Most of them share the opinion to keep this cost minimal as the direct ROI of using the mentioned ‘high-class’ event tools are not as high as in case of a sales promotion, for instance. There is a general misunderstanding among these companies who mostly agree with the statement: “Only those corporates can afford these tools that supply luxury category products of services.” What happened to world of events ever since 2008?

Before 2008, the game was different. The companies did not consider their outdoor event presence as ‘must be done’ but as it was ‘can be done’. The difference? The level of risk taking and the flexibility of their budgets. In a world where companies intend to take risks, creativity flies and new ideas are born in every second. The suppliers/agencies/vendors have no fear of ‘exceeding the budget’. Just imagine that you tell Picasso: “Create something unforgettable but keep it under 50 USD!”
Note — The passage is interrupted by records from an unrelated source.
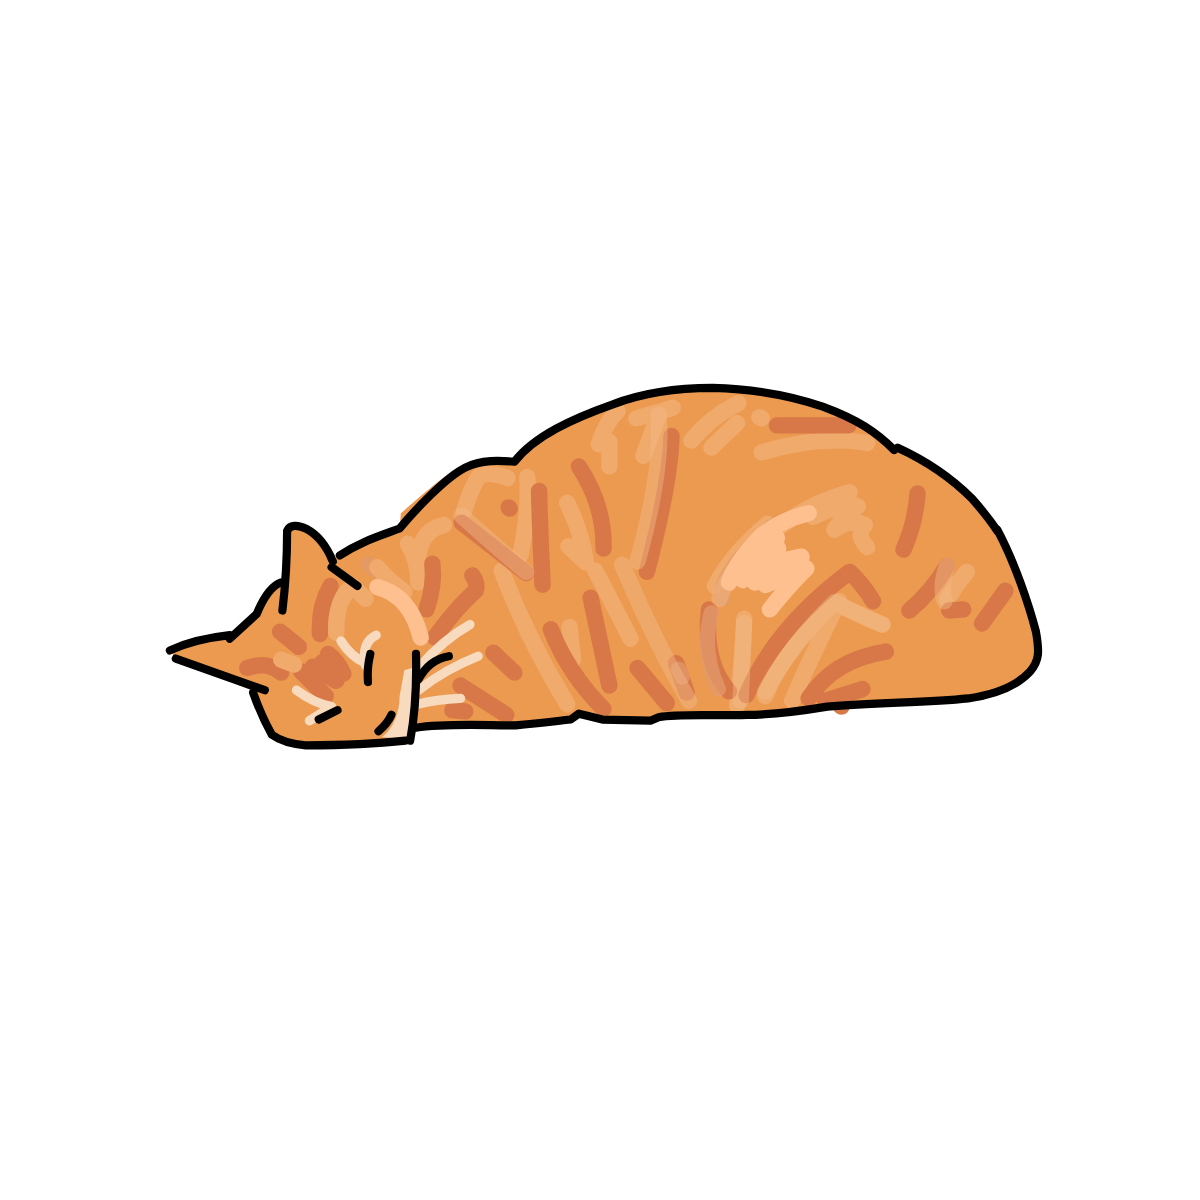
<!DOCTYPE html>
<html lang="en">
<head>
<meta charset="utf-8">
<title>Sleeping ginger cat</title>
<style>
:root {
  --paper: #ffffff;
  --ink: #000000;
  --coat: #eb9a50;
  --stripe: #d87848;
  --stripe-soft: #e39a6c;
  --sheen: #f0aa6c;
  --glow: #ffc08f;
  --cream: #f8dabf;
}
html, body { margin: 0; padding: 0; background: var(--paper); }
body { width: 1200px; height: 1200px; overflow: hidden; }
.cat { display: block; width: 1200px; height: 1200px; }
.coat { fill: var(--coat); }
.marks { fill: none; stroke-linecap: round; stroke-linejoin: round; }
.stripes { stroke: var(--stripe); stroke-width: 14; }
.stripes-soft { stroke: var(--stripe-soft); stroke-width: 13; opacity: .75; }
.sheen { stroke: var(--sheen); stroke-width: 14; }
.sheen-over { stroke: #f3bd8c; stroke-width: 14; opacity: .42; }
.glow { stroke: var(--glow); stroke-width: 14; }
.whiskers { stroke: var(--cream); stroke-width: 8; }
.outline { stroke: var(--ink); stroke-width: 7; }
.cream { fill: var(--cream); }
</style>
</head>
<body>
<svg class="cat" viewBox="0 0 1024 1024" role="img" aria-label="Ginger tabby cat lying asleep">
  <path class="coat" d="M145 555C160 548 178 544 196 545L219 525C224 513 231 502 240 498L245 453C250 444 275 458 284 478L290 474C306 463 324 458 341 451L342 438C363 420 381 403 397 397C411 392 427 393 439 394C456 372 489 358 523 345C552 334 580 332 608 332C646 334 676 341 700 350C732 360 750 370 764 384C790 395 814 412 832 430C840 440 848 450 854 459C868 484 878 518 884 540C887 556 887 564 879 573C867 586 847 593 826 596C790 600 748 599 706 603C682 607 660 610 638 610L556 615L514 614L494 609L483 614L440 619C412 619 380 617 354 621L350 632L312 638L260 636C248 635 239 632 232 627L217 590L150 562Z"/>

  <g id="body-markings" class="marks">
    <g class="sheen">
      <path d="M348 464Q357 478 357 497M357 474Q360 452 379 448M396 436Q402 416 409 406Q418 402 433 408M450 407Q452 435 444 474"/>
      <path d="M484 429Q497 456 500 480L485 466M428 487Q450 545 484 601M486 535L489 563M508 487Q528 525 538 545"/>
      <path d="M511 379Q517 360 527 351M520 377V398M543 357L574 348M549 389L562 354M590 376Q606 356 630 344M607 382L629 361M648 356L650 357M650 386Q700 371 740 378"/>
      <path d="M610 500Q625 472 655 447M635 528Q634 560 629 602M653 594Q672 548 716 513Q690 565 676 598M712 514Q730 524 753 533"/>
      <path d="M668 448Q690 430 725 420Q715 432 694 441Q720 428 732 432Q720 440 712 452Q725 442 738 448Q730 456 740 467"/>
      <path d="M825 488Q815 500 808 512"/>
    </g>

    <g class="stripes">
      <path d="M394 446L449 489M434 433L435 434M460 419Q461 460 463 499M494 398Q516 432 515 468M573 372Q572 411 552 488M663 363H724"/>
      <path d="M369 481Q371 500 364 520M371 544Q390 518 406 504Q408 498 403 491"/>
      <path d="M421 557L439 574M393 585L432 610M386 606L397 607M470 537Q485 575 515 605M504 510L520 585M544 570L569 600M577 566L586 591"/>
      <path d="M605 520Q600 565 622 590M637 593Q662 535 725 488Q736 498 745 513M690 596Q711 563 756 556M704 598L736 588"/>
      <path d="M783 421Q781 447 771 469M776 521Q795 505 808 483M810 521L822 520M838 532L858 504"/>
      <path d="M717 602L718 603"/>
    </g>

    <g class="stripes-soft">
      <path d="M607 523Q598 555 613 588M616 511Q612 490 659 449"/>
      <path d="M579 571L582 578"/>
    </g>

    <g class="sheen-over">
      <path d="M562 354Q566 400 544 479M531 482Q560 550 588 598M394 440Q425 468 449 488"/>
      <path d="M614 511Q624 480 661 450M635 532L632 598M653 590Q676 549 712 514L753 533"/>
      <path d="M808 483Q802 500 806 513"/>
    </g>

    <g class="glow">
      <path d="M690 438Q668 443 650 457Q629 478 622 497Q637 474 664 468Q645 482 634 495Q656 480 684 475Q665 489 653 499L688 485Q670 503 657 520"/>
      <path d="M637 490L663 459M644 497L679 478"/>
    </g>
  </g>

  <g id="head-markings" class="marks">
    <g class="stripes">
      <path d="M282 500Q272 517 273 541M239 539L255 552M211 570Q228 564 240 574M257 573L278 594M267 569L287 581M280 558Q288 564 293 575M275 565L290 574"/>
    </g>
    <g class="stripes-soft"><path d="M314 481Q325 490 337 502"/></g>
    <g class="sheen">
      <path d="M287 540Q286 512 301 500L312 511M322 484Q330 494 345 505M240 563L251 567"/>
    </g>
    <g class="glow"><path d="M322 501Q350 508 359 544"/></g>
    <g class="whiskers">
      <path d="M291 547Q299 560 312 566M312 568Q308 548 321 542"/>
      <path d="M253 589Q268 600 283 603L264 615"/>
    </g>
  </g>

  <g id="muzzle-and-whiskers">
    <path class="cream" d="M345 572L355 569L354 606L348 631L326 629C336 622 341 607 341 594Z"/>
    <g class="marks whiskers">
      <path d="M358 569Q378 546 401 533M357 589Q380 571 408 560M356 601Q372 597 393 596"/>
    </g>
  </g>

  <g id="contours" class="marks outline">
    <path id="far-ear" d="M145 555C160 548 178 544 196 542M196 545L219 524C224 512 231 500 240 497M150 562L226 589"/>
    <path id="near-ear" d="M241 521Q245 488 245 453C249 443 272 450 284 479M283 484L305 500"/>
    <path id="chin" d="M216 591Q223 611 232 627C239 632 248 635 261 636Q310 636 346 632M350 632Q356 600 355 558"/>
    <path id="cheek" d="M357 580Q366 563 383 560"/>
    <path id="back" d="M290 474C306 463 322 458 341 451C355 434 381 407 397 399C411 392 427 393 439 394C456 372 489 357 523 345C552 334 580 331 608 331C646 332 676 338 702 347C732 358 748 369 763 384M766 382C790 393 812 408 829 425C837 434 845 444 851 453"/>
    <path id="rump-and-belly" d="M851 452C866 480 878 516 884 539C887 556 887 564 879 573C867 586 847 593 826 596C790 600 748 599 706 603C682 607 660 610 638 610C604 611 580 609 562 612L555 615L514 614L494 609L487 614Q470 616 440 619C412 619 380 617 355 621"/>
    <path id="closed-eyes" d="M316 558Q313 570 314 582M272 614L288 606"/>
    <path id="nose" d="M334 610Q331 617 323 624"/>
  </g>
</svg>
</body>
</html>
But this phenomenon cannot be isolated from the level of service expected, meaning the demand for high-skilled site crew/hands and foremen. When considering quality of HR, it is challenging to set up a normal standard as companies (based on their comments) know only two examples: 1, their expectations were not fulfilled but at least it was cheap; 2, their expectations were fulfilled but it exceeded the budget therefore next year they will choose someone else (because they are cheaper).

It is logical that this routine influences the market of service providers in a bad way. Small organizations choose the strategy of ‘staying alive’ and freeze their prices for years. Bigger organizations choose the strategy of ‘stop dreaming’ and stop to represent new tools and ideas as NOBODY WILL BUY THEM.

The moral of the story? The development of CEE event market is slow but at least it is happening. Let us hope that more and more organizations will realize: representing themselves at an event is not a must. It is a CAN….